DEAR READERS: I'm marking my 10-year anniversary of writing the "Ask Amy" column by rerunning some of my favorite Q-and-A's from a decade of advice. Romance is a perennial topic in this space. Today's column is devoted to dating.
DEAR AMY: Let me start by saying this is not a midlife crisis. I am a 40-year-old guy who has never dated anyone older than 25. I recently broke up with a 19-year-old after dating her for a month. She was the one who asked me out, but the pressure from her friends and family was too much.
She then started dating someone her own age. Even though she left for school a month ago, we talk on the phone almost every night, sometimes for hours. This girl got to me like no one else ever has. I know we were made for each other, though at different times! I can't get her out of my head. I don't know if I should just keep talking to her and stay close hoping she may still have feelings for me.
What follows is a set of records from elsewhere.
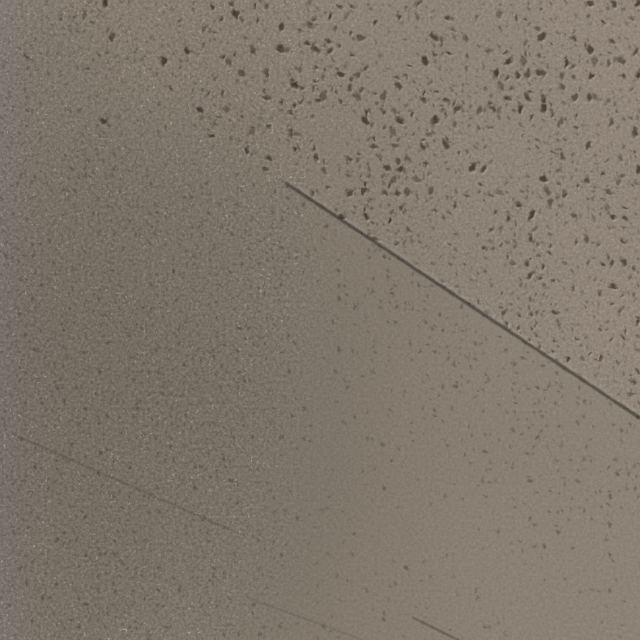
This texture is drawn by a Shadertoy shader. Its source:

```glsl
vec2 hash2(vec2 p) {
    vec3 q = fract(p.xyx * vec3(0.1031, 0.1030, 0.0973));
    q += dot(q, q.yzx + 33.33);
    return fract((q.xx + q.yz) * q.zy);
}

float gradientNoise(vec2 p) {
    vec2 cell = floor(p), f = fract(p);
    vec2 s = f * f * f * (f * (f * 6.0 - 15.0) + 10.0);
    vec2 o = vec2(1.0, 0.0);
    float a = dot(hash2(cell) * 2.0 - 1.0, f);
    float b = dot(hash2(cell + o) * 2.0 - 1.0, f - o);
    float c = dot(hash2(cell + o.yx) * 2.0 - 1.0, f - o.yx);
    float d = dot(hash2(cell + 1.0) * 2.0 - 1.0, f - 1.0);
    return mix(mix(a, b, s.x), mix(c, d, s.x), s.y);
}

// Randomly turned, ragged oval pits, at most one per cell
float pits(vec2 uv, float cells, float density, float size) {
    vec2 p = uv * cells;
    p += 0.25 * vec2(gradientNoise(p * 2.3), gradientNoise(p * 2.3 + 41.0));
    vec2 cell = floor(p);
    float blur = 0.06 + 0.8 * cells / iResolution.y;
    float result = 0.0;
    for (int y = -1; y <= 1; y++) {
        for (int x = -1; x <= 1; x++) {
            vec2 id = cell + vec2(x, y);
            vec2 rnd = hash2(id + cells);
            vec2 pick = hash2(id + cells + 71.0);
            vec2 q = p - id - 0.1 - 0.8 * rnd;
            float angle = 1.2 + 2.4 * (pick.y - 0.5);
            vec2 axis = vec2(cos(angle), -sin(angle));
            q = vec2(dot(q, axis) * 0.6, dot(q, vec2(-axis.y, axis.x)));
            float radius = size * mix(0.5, 1.3, rnd.y * rnd.y);
            float shape = 1.0 - smoothstep(-blur, blur, length(q) - radius);
            result = max(result, shape * step(pick.x, density) * mix(0.45, 1.0, rnd.x));
        }
    }
    return result;
}

// Thin crease along a segment, fading at both ends
float seam(vec2 p, vec2 a, vec2 b, float width) {
    vec2 ab = b - a;
    float t = dot(p - a, ab) / dot(ab, ab);
    float dist = length(p - a - ab * clamp(t, 0.0, 1.0));
    dist += 0.0014 * gradientNoise(p * 70.0);
    float blur = 0.0012 + 0.7 / iResolution.y;
    float ends = smoothstep(-0.01, 0.04, t) * smoothstep(1.01, 0.9, t);
    return ends * (1.0 - smoothstep(width - blur, width + blur, dist));
}

void mainImage(out vec4 fragColor, in vec2 fragCoord) {
    vec2 uv = fragCoord / iResolution.xy;

    // Raised slab: hard edge on the right, gradual transition on the left
    float edge = dot(uv - vec2(0.447, 0.7135), vec2(0.551, 0.835));
    float hardness = smoothstep(0.39, 0.46, uv.x);
    float slab = mix(smoothstep(-0.11, 0.09, edge), smoothstep(-0.001, 0.001, edge), hardness);

    // Broad shadow on the left, warm grey elsewhere
    vec2 q = (uv - vec2(0.22, 0.39)) * vec2(2.2, 1.5);
    float tone = 0.556 - 0.092 * exp(-dot(q, q)) + 0.012 * slab;
    tone -= 0.018 * (1.0 - smoothstep(0.0, 0.3, uv.x));
    tone += 0.01 * gradientNoise(uv * 5.0);
    vec3 color = tone * vec3(1.0, 0.925, 0.835);
    color += vec3(-0.002, 0.004, 0.022) * exp(-uv.x * 28.0);

    // Sandy grain, strongest on the shaded left
    float rough = 1.0 - smoothstep(0.4, 0.56, uv.x + 0.16 * (0.5 - uv.y));
    float grain = gradientNoise(uv * 190.0) + 0.8 * gradientNoise(uv * 330.0 + 9.0);
    color += grain * mix(0.042, 0.085, max(rough, 0.6 * slab));
    float flecks = smoothstep(0.2, 0.5, gradientNoise(uv * 215.0 + 30.0));
    flecks *= smoothstep(-0.25, 0.3, gradientNoise(uv * 38.0 + 17.0));
    color += flecks * 0.13 * max(rough, 0.35 * slab);

    // Fine brown specks across the lower surface
    float patchy = smoothstep(-0.35, 0.35, gradientNoise(uv * 9.0 + 4.0));
    float nearEdge = smoothstep(-0.32, -0.05, edge) * smoothstep(0.46, 0.56, uv.x);
    float speckDensity = mix(0.1, 0.4, max(rough, nearEdge)) * (0.5 + patchy);
    float specks = pits(uv, 88.0, speckDensity, 0.17);
    color *= 1.0 - specks * vec3(0.27, 0.28, 0.3) * mix(0.8, 1.0, nearEdge);

    // Large pits in the slab with lit lower rims
    float pitDensity = slab * mix(0.22, 0.5, smoothstep(0.25, 0.48, uv.x)) * (0.55 + 0.7 * patchy);
    float pitSize = mix(0.14, 0.2, smoothstep(0.4, 0.9, uv.y));
    float holes = pits(uv, 54.0, pitDensity, pitSize);
    float rims = pits(uv + vec2(-0.002, 0.003), 54.0, pitDensity, pitSize);
    color += 0.075 * max(rims - holes, 0.0);
    color *= 1.0 - holes * vec3(0.48, 0.51, 0.54);

    // Slab edge with a pale lip, then faint seams below
    vec2 start = vec2(0.436, 0.721), end = vec2(1.06, 0.307);
    color += 0.03 * seam(uv - vec2(0.002, 0.005), start, end, 0.0025);
    color *= 1.0 - 0.38 * seam(uv, start, end, 0.0025);
    color *= 1.0 - 0.14 * seam(uv, vec2(0.02, 0.322), vec2(0.385, 0.161), 0.0016);
    color *= 1.0 - 0.11 * seam(uv, vec2(0.38, 0.069), vec2(0.58, -0.005), 0.0013);
    color *= 1.0 - 0.26 * seam(uv, vec2(0.643, 0.036), vec2(0.74, -0.012), 0.0016);

    fragColor = vec4(clamp(color, 0.0, 1.0), 1.0);
}
```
— Not That Old
DEAR NOT: Thank you for declaring that you are not having a midlife crisis. I agree. You are having a dim-life crisis.
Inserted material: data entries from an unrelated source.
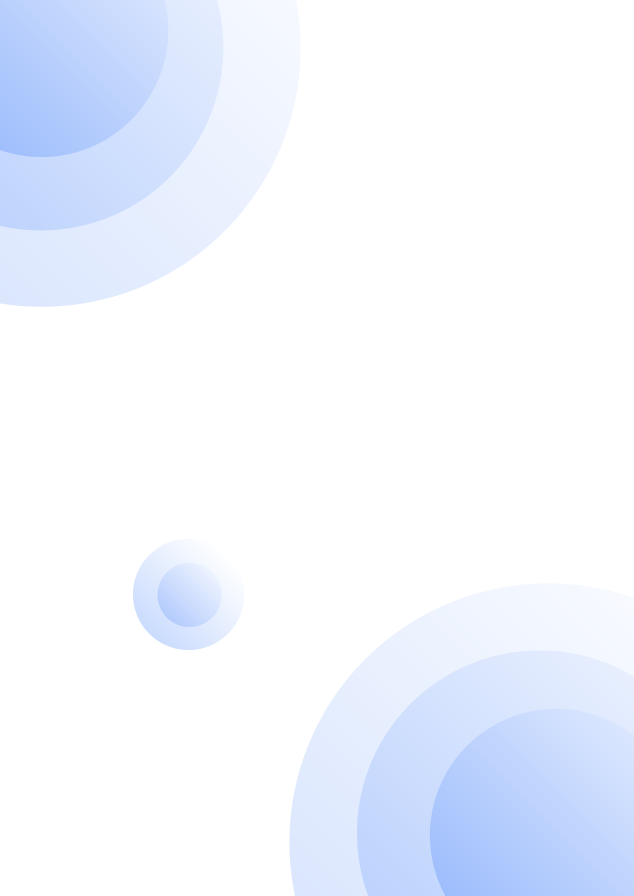
Reproduce this background procedurally as a WebGL 1 fragment shader.

```glsl
precision highp float;
// White page with three groups of nested, softly graded blue discs.

#define TINT vec3(0.61, 0.737, 0.988)
#define OUTER_RADIUS 0.289
#define MIDDLE_RADIUS 0.2038
#define INNER_RADIUS 0.1413
#define SMALL_RADIUS 0.0621
#define SMALL_CORE_RADIUS 0.0358

uniform vec2 u_resolution;

// Paints a disc whose tint fades from fade.x (lower left) to fade.y (upper right).
vec3 paintDisc(vec3 base, vec2 p, vec2 center, float radius, vec2 fade) {
    vec2 d = p - center;
    float pixel = 1.0 / u_resolution.y;
    float cover = clamp(0.5 + (radius - length(d)) / pixel, 0.0, 1.0);
    float along = clamp(0.5 + 0.3536 * (d.x + d.y) / radius, 0.0, 1.0);
    vec3 fill = mix(vec3(1.0), TINT, mix(fade.x, fade.y, along));
    return mix(base, fill, cover);
}

// Stacks three large discs; the two smaller ones are shifted from the outer center.
vec3 paintLargeGroup(vec3 base, vec2 p, vec2 center, vec2 middleShift, vec2 innerShift) {
    base = paintDisc(base, p, center, OUTER_RADIUS, vec2(0.39, 0.06));
    base = paintDisc(base, p, center + middleShift, MIDDLE_RADIUS, vec2(0.68, 0.23));
    return paintDisc(base, p, center + innerShift, INNER_RADIUS, vec2(1.0, 0.36));
}

void main() {
    // Height runs from 0 to 1, width keeps the aspect ratio.
    vec2 p = gl_FragCoord.xy / u_resolution.y;
    vec3 color = vec3(1.0);

    // Upper left and lower right groups
    color = paintLargeGroup(color, p, vec2(0.0465, 0.9466), vec2(-0.001, 0.0), vec2(0.0, 0.0194));
    color = paintLargeGroup(color, p, vec2(0.612, 0.06), vec2(-0.0098, 0.0103), vec2(0.0091, 0.0077));

    // Small pair of discs
    color = paintDisc(color, p, vec2(0.2105, 0.3366), SMALL_RADIUS, vec2(0.53, 0.0));
    color = paintDisc(color, p, vec2(0.2116, 0.336), SMALL_CORE_RADIUS, vec2(0.77, 0.18));

    gl_FragColor = vec4(color, 1.0);
}
```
Before I attempt to slap you silly with the phrase "what can you possibly be thinking?!" I realize I have some major baggage here. Many of us do. At least those of us with teenage daughters. (If you attempt to date mine, by the way, I'm coming after you. Or better yet, I'll send her father.)
Her parents must be worried about this, and I would think that as their contemporary, you would try to respect them, at least a little bit. But she is also a party to this relationship, and based on what you present here, it sounds as if she's still interested in you. Since she is a (barely) consenting adult, there isn't much anyone can do legally to prevent you from seeing each other.
I do feel, however, that the decent and adult thing is for you to back off — way off — in order to allow her to have a halfway normal time at college. I realize that by the time she graduates, she may be too old for you, but since you're "made for each other," I assume you'll be happy to wait in spite of the fact she might outgrow you. (2003)
DEAR AMY: My guy just broke up with me, and I'm frantic. What's the best way to get him back?
— Broken Hearted
DEAR BROKEN: The only method I know for sure is to stop caring. Once you really stop caring, they have a way of coming back. By then, of course ... you don't care. (2003)
DEAR AMY: I am 50 and dating again — whew! It's fun, but who pays is so confusing. He'll ask me for ideas about what we can do on dates, and I'm afraid to make suggestions for fear that he'll think I see him only as a wallet. The reality is, he makes far more money than I do — I work part time — and I can't afford much more than a movie every now and then.
How do others re-entering the dating scene handle this?
DEAR CATHLEEN: Very badly, mostly. A basic guideline is that whoever does the inviting should pay for the date, and if your guy is asking for suggestions, it's a good idea to keep those suggestions modest. You can reciprocate with the occasional movie date, inexpensive visits to landmarks, museums and galleries, and your homemade lasagna.
Although this "who pays for the date" issue is still fluid with your guy, I hope you'll muster up the courage to say to him, "Whew, this is fun, but who pays is so confusing! How do you feel about it?"
He may confess that he has the same questions you have. The beauty of a new relationship is that you get to make up new "rules" as you go. As long as you are in basic agreement, you can concentrate on having a good time, instead of worrying about who picks up the tab. (2004)
Send questions via e-mail to firstname.lastname@example.org. Amy Dickinson's memoir, The Mighty Queens of Freeville: A Mother, a Daughter and the Town that Raised Them (Hyperion), is available in bookstores.